Stored records:
============================================================

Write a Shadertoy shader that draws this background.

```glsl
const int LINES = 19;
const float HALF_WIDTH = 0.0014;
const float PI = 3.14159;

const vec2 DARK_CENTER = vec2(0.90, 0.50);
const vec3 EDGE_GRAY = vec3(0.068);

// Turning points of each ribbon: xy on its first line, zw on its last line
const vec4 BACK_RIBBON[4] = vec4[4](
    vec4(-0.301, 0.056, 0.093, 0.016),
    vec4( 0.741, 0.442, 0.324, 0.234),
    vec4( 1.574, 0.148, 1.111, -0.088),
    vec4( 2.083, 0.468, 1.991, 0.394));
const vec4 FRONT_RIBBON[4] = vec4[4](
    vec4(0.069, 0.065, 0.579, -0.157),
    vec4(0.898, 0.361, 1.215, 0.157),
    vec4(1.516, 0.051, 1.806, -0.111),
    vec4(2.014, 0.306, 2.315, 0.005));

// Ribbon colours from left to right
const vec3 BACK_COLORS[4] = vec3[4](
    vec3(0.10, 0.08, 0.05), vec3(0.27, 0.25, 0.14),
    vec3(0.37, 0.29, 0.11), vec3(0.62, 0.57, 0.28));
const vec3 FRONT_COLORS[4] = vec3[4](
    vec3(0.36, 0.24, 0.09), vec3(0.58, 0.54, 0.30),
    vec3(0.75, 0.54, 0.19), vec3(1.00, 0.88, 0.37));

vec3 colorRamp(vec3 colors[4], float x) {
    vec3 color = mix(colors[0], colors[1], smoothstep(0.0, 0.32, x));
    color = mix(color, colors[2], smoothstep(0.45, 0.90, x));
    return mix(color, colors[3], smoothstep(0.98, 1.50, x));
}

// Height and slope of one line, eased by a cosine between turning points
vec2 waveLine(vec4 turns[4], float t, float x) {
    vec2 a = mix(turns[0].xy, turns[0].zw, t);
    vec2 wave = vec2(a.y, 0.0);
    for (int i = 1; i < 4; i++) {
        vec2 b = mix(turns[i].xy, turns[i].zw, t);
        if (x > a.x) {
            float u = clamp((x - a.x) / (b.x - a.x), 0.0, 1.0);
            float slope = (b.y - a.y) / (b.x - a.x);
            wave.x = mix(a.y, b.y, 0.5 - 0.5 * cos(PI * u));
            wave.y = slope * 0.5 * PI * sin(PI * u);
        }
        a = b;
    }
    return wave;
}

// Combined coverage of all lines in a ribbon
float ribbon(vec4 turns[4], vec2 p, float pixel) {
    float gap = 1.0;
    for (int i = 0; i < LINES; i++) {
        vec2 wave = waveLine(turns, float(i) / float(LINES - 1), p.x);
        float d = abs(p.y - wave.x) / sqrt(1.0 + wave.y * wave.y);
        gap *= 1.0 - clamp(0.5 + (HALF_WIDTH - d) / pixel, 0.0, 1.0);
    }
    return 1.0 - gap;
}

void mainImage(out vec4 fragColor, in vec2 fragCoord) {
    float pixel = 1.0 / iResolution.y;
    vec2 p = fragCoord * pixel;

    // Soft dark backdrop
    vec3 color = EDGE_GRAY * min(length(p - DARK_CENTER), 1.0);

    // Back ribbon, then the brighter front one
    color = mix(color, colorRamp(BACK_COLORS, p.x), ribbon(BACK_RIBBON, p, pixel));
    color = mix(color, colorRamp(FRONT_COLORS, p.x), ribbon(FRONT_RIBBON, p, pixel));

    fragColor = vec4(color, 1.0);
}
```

============================================================

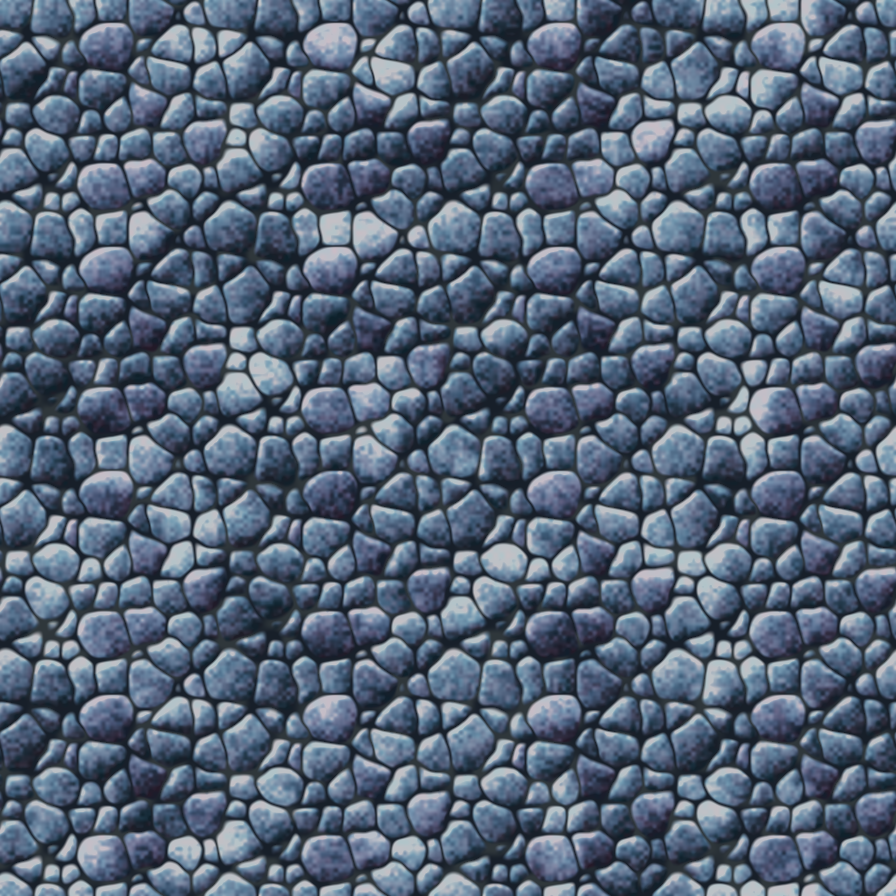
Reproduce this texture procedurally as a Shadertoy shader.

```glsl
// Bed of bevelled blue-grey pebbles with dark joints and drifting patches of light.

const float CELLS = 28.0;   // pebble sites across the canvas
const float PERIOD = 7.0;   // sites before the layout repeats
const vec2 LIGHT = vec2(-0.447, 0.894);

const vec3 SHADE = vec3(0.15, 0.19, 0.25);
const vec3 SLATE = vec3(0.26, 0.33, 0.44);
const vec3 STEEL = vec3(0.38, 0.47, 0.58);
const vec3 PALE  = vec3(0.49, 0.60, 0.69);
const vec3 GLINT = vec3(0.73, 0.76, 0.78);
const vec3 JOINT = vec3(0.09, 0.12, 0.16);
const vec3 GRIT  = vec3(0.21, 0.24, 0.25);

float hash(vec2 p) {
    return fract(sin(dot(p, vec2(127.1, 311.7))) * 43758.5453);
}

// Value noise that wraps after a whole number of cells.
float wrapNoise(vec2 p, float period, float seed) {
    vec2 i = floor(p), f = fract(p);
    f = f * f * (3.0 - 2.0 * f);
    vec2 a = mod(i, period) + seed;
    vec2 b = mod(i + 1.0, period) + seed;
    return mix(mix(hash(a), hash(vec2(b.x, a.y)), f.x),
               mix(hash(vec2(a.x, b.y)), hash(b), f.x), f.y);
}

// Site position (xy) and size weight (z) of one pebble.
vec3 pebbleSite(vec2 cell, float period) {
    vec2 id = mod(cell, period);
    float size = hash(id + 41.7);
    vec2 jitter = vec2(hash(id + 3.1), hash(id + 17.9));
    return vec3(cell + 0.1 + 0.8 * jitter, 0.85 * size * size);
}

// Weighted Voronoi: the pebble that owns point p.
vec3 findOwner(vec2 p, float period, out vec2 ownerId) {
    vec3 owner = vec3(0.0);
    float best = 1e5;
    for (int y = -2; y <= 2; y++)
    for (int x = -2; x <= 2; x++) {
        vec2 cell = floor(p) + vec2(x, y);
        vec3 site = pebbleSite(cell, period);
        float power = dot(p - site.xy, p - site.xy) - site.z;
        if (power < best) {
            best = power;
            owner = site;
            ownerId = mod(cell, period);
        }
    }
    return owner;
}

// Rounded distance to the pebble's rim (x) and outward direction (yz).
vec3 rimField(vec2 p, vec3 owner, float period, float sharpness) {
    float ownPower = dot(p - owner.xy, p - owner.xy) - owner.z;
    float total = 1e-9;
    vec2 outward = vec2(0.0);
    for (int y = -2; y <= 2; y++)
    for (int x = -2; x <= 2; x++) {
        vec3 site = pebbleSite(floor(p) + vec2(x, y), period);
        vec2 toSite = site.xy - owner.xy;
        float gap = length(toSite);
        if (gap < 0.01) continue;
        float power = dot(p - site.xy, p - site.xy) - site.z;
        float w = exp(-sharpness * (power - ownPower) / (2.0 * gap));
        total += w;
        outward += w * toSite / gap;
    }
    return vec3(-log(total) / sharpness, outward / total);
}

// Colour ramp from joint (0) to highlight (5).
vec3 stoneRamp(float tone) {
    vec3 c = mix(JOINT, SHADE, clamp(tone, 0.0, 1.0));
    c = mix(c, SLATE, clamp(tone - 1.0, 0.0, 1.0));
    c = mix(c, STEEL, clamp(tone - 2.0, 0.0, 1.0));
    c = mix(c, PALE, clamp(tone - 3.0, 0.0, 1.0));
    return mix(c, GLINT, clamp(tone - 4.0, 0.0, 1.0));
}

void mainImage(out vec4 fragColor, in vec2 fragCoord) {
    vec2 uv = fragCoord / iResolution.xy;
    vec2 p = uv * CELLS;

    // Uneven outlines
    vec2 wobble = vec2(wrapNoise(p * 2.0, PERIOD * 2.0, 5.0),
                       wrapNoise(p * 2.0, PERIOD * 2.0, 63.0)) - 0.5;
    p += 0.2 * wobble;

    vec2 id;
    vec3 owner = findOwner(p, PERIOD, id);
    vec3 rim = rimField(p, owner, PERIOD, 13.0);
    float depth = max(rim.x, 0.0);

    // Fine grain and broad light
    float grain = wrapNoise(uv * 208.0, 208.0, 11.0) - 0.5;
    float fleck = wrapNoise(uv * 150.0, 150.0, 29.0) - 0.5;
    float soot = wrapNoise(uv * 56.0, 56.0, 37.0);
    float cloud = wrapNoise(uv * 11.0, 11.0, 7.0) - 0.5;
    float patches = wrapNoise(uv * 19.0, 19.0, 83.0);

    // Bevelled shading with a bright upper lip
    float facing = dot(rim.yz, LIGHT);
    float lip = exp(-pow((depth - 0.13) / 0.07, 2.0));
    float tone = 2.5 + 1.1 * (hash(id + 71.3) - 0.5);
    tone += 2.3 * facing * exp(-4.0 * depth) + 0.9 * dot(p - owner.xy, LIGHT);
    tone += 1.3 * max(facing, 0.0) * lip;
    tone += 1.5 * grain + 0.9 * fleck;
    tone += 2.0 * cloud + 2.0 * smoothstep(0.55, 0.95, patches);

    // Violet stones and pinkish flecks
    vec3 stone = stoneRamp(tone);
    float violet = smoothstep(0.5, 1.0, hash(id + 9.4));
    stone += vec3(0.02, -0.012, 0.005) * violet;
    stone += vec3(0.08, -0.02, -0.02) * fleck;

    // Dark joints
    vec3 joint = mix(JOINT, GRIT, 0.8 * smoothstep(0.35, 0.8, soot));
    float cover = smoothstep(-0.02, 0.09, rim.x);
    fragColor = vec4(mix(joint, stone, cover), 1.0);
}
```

============================================================

What you have to do. Look through the entries above; copy every line holding the string "return".

Written response.
    return mix(color, colors[3], smoothstep(0.98, 1.50, x));
    return wave;
    return 1.0 - gap;
    return fract(sin(dot(p, vec2(127.1, 311.7))) * 43758.5453);
    return mix(mix(hash(a), hash(vec2(b.x, a.y)), f.x),
    return vec3(cell + 0.1 + 0.8 * jitter, 0.85 * size * size);
    return owner;
    return vec3(-log(total) / sharpness, outward / total);
    return mix(c, GLINT, clamp(tone - 4.0, 0.0, 1.0));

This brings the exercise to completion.